According to you, how should the Union government prioritise development in Sikkim?
To begin with, we need an airport and better roads. They should also increase the assembly seats from 32 to 40. And most importantly, all communities should be given reservation in the assembly.
Your have been credited with taking the democratic process down to the grassroots. How have you achieved that?
I believe in empowering the people. I believe that people should be motivated and inspired enough to work for their own development, which is why I have decentralized power. We have Lok Adalats in every village, so that the people know that justice is at their doorsteps.
In the last decade of your governance the forest cover in Sikkim has increased almost by 10 per cent. You were also given the greenest chief minister in India award. But at the same time, you are also accused of declaring large portions of the state as reserve forest area, including in the border region which is coming in the way of army’s work.
I don’t think that is true. All I have done is create awareness about forests among the local population. They realise the importance of forests vis a vis their survival and development. I have banned grazing and forest fires. I also replaced wood fuel with kerosene and LPG cylinders which have been distributed free throughout the state. Cutting of forest has been banned. And all this has been complemented by a massive afforestation drive. Planting of trees has become a religion for the people of Sikkim. I tell my people that rich leave a big bank balance for their children. But we are poor people we can only leave trees for them. I have also started a ‘Hari-Pariyog’ or a Green Fund scheme for school children. Each child contributes one rupee in a month to the fund which is used for planting of trees in schools and villages.
Sikkim is a small state. We have no industries. So we know that our biggest strength is our environment, which we must preserve at any cost. We are blessed with abundant forests and water reserves. There are so many springs and waterfalls throughout the state which speaks of a great potential for hydel power generation. Big power projects are coming up and I am confident that once they come up, we will be able to not only supply power to other parts of the country but export it as well. Currently, National Thermal Power Corporation (NTPC) gives 12 per cent of the power it generates here free of cost to us. If we don’t work towards preservation of our forests all these assets will be lost.

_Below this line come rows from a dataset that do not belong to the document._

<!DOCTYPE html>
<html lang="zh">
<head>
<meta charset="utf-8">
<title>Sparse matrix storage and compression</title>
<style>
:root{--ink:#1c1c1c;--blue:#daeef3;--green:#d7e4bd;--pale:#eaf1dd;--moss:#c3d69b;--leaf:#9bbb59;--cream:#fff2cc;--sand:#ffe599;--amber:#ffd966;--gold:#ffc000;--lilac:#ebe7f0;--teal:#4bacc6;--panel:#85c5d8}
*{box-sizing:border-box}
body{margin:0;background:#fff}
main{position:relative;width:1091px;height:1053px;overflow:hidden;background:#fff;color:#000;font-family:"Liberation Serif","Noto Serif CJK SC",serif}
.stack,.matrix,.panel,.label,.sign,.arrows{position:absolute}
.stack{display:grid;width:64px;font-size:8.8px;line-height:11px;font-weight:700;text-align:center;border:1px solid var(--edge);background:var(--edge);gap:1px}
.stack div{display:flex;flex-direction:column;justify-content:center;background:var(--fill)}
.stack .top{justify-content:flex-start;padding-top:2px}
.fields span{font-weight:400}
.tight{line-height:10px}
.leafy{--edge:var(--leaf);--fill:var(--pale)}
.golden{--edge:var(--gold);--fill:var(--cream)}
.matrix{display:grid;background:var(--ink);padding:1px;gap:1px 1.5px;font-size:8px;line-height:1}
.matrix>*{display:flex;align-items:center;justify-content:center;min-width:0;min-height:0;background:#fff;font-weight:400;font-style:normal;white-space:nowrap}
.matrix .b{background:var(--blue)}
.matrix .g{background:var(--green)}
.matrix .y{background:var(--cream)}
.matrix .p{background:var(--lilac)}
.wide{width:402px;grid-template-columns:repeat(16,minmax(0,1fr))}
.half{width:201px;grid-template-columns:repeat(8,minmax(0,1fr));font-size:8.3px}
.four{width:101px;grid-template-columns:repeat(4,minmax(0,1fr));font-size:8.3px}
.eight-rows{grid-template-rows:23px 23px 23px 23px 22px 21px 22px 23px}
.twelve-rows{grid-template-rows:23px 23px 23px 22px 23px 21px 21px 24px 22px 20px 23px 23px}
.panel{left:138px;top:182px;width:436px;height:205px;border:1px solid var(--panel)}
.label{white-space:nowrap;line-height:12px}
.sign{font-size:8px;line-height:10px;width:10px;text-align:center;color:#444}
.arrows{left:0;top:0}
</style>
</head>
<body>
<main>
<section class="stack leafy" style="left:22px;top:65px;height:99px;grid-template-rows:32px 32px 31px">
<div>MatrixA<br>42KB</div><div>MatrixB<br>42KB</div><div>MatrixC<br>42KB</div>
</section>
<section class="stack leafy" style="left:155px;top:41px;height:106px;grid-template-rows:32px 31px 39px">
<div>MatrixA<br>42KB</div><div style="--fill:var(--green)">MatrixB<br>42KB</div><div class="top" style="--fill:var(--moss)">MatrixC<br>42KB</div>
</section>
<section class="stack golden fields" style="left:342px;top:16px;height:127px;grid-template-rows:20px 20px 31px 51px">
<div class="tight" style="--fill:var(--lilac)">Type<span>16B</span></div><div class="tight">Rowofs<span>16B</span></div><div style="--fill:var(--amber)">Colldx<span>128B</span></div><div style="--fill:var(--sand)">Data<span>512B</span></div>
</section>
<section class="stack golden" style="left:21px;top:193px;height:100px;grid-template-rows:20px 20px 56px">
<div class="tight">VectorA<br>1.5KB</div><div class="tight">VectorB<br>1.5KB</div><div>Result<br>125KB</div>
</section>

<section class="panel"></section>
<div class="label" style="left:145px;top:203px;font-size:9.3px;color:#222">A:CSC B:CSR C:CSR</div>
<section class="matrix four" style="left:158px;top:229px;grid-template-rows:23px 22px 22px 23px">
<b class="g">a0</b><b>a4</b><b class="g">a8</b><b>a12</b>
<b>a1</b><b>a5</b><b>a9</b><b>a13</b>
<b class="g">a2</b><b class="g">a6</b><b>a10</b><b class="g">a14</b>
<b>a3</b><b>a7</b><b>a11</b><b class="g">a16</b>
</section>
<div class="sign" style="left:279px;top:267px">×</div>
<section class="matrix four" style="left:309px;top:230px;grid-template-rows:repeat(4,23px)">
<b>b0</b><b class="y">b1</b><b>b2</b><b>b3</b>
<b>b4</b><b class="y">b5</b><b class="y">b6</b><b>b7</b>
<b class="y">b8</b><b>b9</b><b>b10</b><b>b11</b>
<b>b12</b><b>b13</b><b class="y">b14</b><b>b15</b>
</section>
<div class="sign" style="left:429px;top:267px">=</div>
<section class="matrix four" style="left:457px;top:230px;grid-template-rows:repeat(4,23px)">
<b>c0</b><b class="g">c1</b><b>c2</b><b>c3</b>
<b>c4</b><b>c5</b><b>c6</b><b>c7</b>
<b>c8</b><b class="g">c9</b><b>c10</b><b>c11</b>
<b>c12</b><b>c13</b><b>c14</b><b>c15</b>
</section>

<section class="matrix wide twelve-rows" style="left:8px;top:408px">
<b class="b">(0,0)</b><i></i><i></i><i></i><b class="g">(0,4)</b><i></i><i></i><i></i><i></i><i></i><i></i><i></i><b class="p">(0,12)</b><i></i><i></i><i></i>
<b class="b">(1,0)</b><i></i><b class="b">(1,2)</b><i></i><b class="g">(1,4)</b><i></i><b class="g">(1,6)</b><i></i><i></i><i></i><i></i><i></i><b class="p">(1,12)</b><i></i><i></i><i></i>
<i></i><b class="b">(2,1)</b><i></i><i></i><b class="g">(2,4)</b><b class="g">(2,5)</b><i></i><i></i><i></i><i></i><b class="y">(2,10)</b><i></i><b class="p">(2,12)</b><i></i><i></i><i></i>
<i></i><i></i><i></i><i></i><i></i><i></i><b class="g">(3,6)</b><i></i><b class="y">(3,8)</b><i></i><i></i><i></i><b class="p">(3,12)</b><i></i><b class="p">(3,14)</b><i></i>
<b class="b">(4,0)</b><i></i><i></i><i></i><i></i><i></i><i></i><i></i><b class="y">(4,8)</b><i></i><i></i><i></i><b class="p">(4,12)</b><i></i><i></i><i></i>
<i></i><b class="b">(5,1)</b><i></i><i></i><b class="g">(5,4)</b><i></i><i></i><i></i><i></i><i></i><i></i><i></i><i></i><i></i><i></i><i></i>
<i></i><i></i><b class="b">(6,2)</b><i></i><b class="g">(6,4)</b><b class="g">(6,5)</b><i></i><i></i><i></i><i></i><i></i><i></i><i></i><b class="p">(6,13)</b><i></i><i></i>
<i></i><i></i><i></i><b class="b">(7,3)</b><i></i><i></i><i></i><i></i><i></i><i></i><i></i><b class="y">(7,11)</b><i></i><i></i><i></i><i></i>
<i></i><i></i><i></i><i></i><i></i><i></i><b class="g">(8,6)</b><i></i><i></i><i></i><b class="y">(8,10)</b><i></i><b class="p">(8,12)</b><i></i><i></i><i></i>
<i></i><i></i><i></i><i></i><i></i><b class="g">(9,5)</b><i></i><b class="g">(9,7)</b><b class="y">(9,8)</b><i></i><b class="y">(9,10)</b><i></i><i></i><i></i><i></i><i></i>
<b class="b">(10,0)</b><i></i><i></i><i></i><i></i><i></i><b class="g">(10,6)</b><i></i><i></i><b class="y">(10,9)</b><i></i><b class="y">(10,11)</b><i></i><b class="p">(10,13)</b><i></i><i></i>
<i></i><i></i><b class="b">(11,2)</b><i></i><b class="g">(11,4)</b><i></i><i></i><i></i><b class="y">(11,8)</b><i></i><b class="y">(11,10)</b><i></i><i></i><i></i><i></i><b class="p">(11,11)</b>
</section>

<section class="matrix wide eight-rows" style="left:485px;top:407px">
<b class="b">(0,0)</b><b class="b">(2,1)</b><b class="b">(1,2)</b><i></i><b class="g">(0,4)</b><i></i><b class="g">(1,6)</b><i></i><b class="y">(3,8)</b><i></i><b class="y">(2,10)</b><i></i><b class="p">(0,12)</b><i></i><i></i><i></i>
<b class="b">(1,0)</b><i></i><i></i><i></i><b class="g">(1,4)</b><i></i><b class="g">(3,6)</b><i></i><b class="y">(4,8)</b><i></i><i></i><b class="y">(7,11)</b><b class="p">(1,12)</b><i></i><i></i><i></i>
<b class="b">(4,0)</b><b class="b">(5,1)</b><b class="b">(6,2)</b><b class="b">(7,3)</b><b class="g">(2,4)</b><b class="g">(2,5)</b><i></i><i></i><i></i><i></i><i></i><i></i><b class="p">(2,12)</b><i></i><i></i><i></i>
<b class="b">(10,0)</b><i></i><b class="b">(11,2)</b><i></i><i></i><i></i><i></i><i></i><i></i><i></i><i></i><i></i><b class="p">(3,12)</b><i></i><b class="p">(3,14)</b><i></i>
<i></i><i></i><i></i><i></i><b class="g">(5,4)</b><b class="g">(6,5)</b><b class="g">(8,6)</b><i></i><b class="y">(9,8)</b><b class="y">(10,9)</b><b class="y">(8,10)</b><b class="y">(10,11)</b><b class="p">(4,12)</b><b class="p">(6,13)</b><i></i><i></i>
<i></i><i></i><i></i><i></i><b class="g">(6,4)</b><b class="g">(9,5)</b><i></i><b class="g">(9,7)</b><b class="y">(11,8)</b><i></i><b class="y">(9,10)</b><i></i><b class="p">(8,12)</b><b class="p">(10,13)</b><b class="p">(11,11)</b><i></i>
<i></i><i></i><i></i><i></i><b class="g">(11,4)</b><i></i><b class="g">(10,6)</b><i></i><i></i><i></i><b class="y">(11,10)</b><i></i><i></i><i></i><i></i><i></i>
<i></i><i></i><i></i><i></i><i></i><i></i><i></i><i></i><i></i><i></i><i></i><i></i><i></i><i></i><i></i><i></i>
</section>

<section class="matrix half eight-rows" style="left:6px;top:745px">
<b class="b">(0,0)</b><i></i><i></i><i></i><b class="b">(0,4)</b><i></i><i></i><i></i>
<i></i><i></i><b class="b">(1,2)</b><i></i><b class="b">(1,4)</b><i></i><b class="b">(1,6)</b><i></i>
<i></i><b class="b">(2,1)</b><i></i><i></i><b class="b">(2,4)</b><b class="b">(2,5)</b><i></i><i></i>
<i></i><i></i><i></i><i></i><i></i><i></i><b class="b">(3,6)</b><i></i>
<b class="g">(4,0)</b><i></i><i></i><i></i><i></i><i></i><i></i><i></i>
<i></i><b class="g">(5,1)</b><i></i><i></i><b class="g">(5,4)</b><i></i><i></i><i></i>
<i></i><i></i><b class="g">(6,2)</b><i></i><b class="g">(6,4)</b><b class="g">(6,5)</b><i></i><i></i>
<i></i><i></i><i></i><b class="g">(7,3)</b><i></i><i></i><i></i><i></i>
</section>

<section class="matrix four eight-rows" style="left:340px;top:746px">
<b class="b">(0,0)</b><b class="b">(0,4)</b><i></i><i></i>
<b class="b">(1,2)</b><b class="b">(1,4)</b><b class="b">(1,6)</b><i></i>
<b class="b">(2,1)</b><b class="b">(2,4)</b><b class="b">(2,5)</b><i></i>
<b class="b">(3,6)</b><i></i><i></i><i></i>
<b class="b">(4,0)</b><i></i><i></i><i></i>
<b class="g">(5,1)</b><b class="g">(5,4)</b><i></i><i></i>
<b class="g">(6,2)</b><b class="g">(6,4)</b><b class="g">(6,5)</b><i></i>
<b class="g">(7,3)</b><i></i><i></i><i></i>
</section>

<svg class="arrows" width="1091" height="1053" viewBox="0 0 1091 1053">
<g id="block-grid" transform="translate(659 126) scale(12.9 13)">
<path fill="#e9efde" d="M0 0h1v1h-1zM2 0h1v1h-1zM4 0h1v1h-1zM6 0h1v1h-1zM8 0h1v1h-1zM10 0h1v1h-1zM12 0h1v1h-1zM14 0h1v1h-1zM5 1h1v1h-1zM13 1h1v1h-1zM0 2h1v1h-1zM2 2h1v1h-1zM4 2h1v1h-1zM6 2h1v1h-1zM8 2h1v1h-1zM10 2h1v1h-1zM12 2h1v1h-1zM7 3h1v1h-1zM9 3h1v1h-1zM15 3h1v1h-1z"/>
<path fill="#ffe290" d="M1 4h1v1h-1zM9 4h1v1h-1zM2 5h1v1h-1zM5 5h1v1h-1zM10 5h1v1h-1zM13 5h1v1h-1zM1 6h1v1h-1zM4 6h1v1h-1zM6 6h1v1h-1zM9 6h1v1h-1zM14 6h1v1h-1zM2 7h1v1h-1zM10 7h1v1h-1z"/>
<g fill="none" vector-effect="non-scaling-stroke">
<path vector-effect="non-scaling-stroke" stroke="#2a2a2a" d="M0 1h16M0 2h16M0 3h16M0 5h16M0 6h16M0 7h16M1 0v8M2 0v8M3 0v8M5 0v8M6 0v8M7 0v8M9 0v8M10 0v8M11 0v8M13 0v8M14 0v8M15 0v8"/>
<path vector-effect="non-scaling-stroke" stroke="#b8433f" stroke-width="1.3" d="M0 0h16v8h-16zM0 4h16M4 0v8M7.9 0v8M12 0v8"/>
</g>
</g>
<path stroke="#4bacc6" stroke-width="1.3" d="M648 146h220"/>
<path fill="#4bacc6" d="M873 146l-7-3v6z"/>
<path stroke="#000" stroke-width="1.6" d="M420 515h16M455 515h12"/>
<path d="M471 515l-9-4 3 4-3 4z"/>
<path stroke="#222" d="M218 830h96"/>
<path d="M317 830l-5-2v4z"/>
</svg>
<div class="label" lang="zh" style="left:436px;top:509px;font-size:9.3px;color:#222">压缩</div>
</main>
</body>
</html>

Sikkim has traditionally been looked upon as a strategically important state, as it is surrounded by foreign countries on all the three sides, Nepal in the west, Tibet Autonomous Region (TAR) in the North and Bhutan in the east. Then there are neighbouring Indian states which have internal problems. Do you think Sikkim can remain unaffected?
I feel we should not go on blaming only Pakistan and China for our problems. We should focus on our internal situations and try and look for the reasons for discontent within. Sikkim is a peaceful state primarily because the people are content and happy. As far as its remaining unaffected by neighbouring turmoil is concerned, all I would say is that even in the scorching heat of a desert, you find oases. I would want Sikkim to remain an oasis of peace.
Sikkim resists the chilly winds blowing from China
Through the centuries, Sikkim has attracted nibblers
The 1993 agreement adds to woes of the Indian Army
China has always kept India on tenterhooks
While PLA builds capabilities in Tibet, India watches on the sidelines
India should focus on improving its border management against Tibet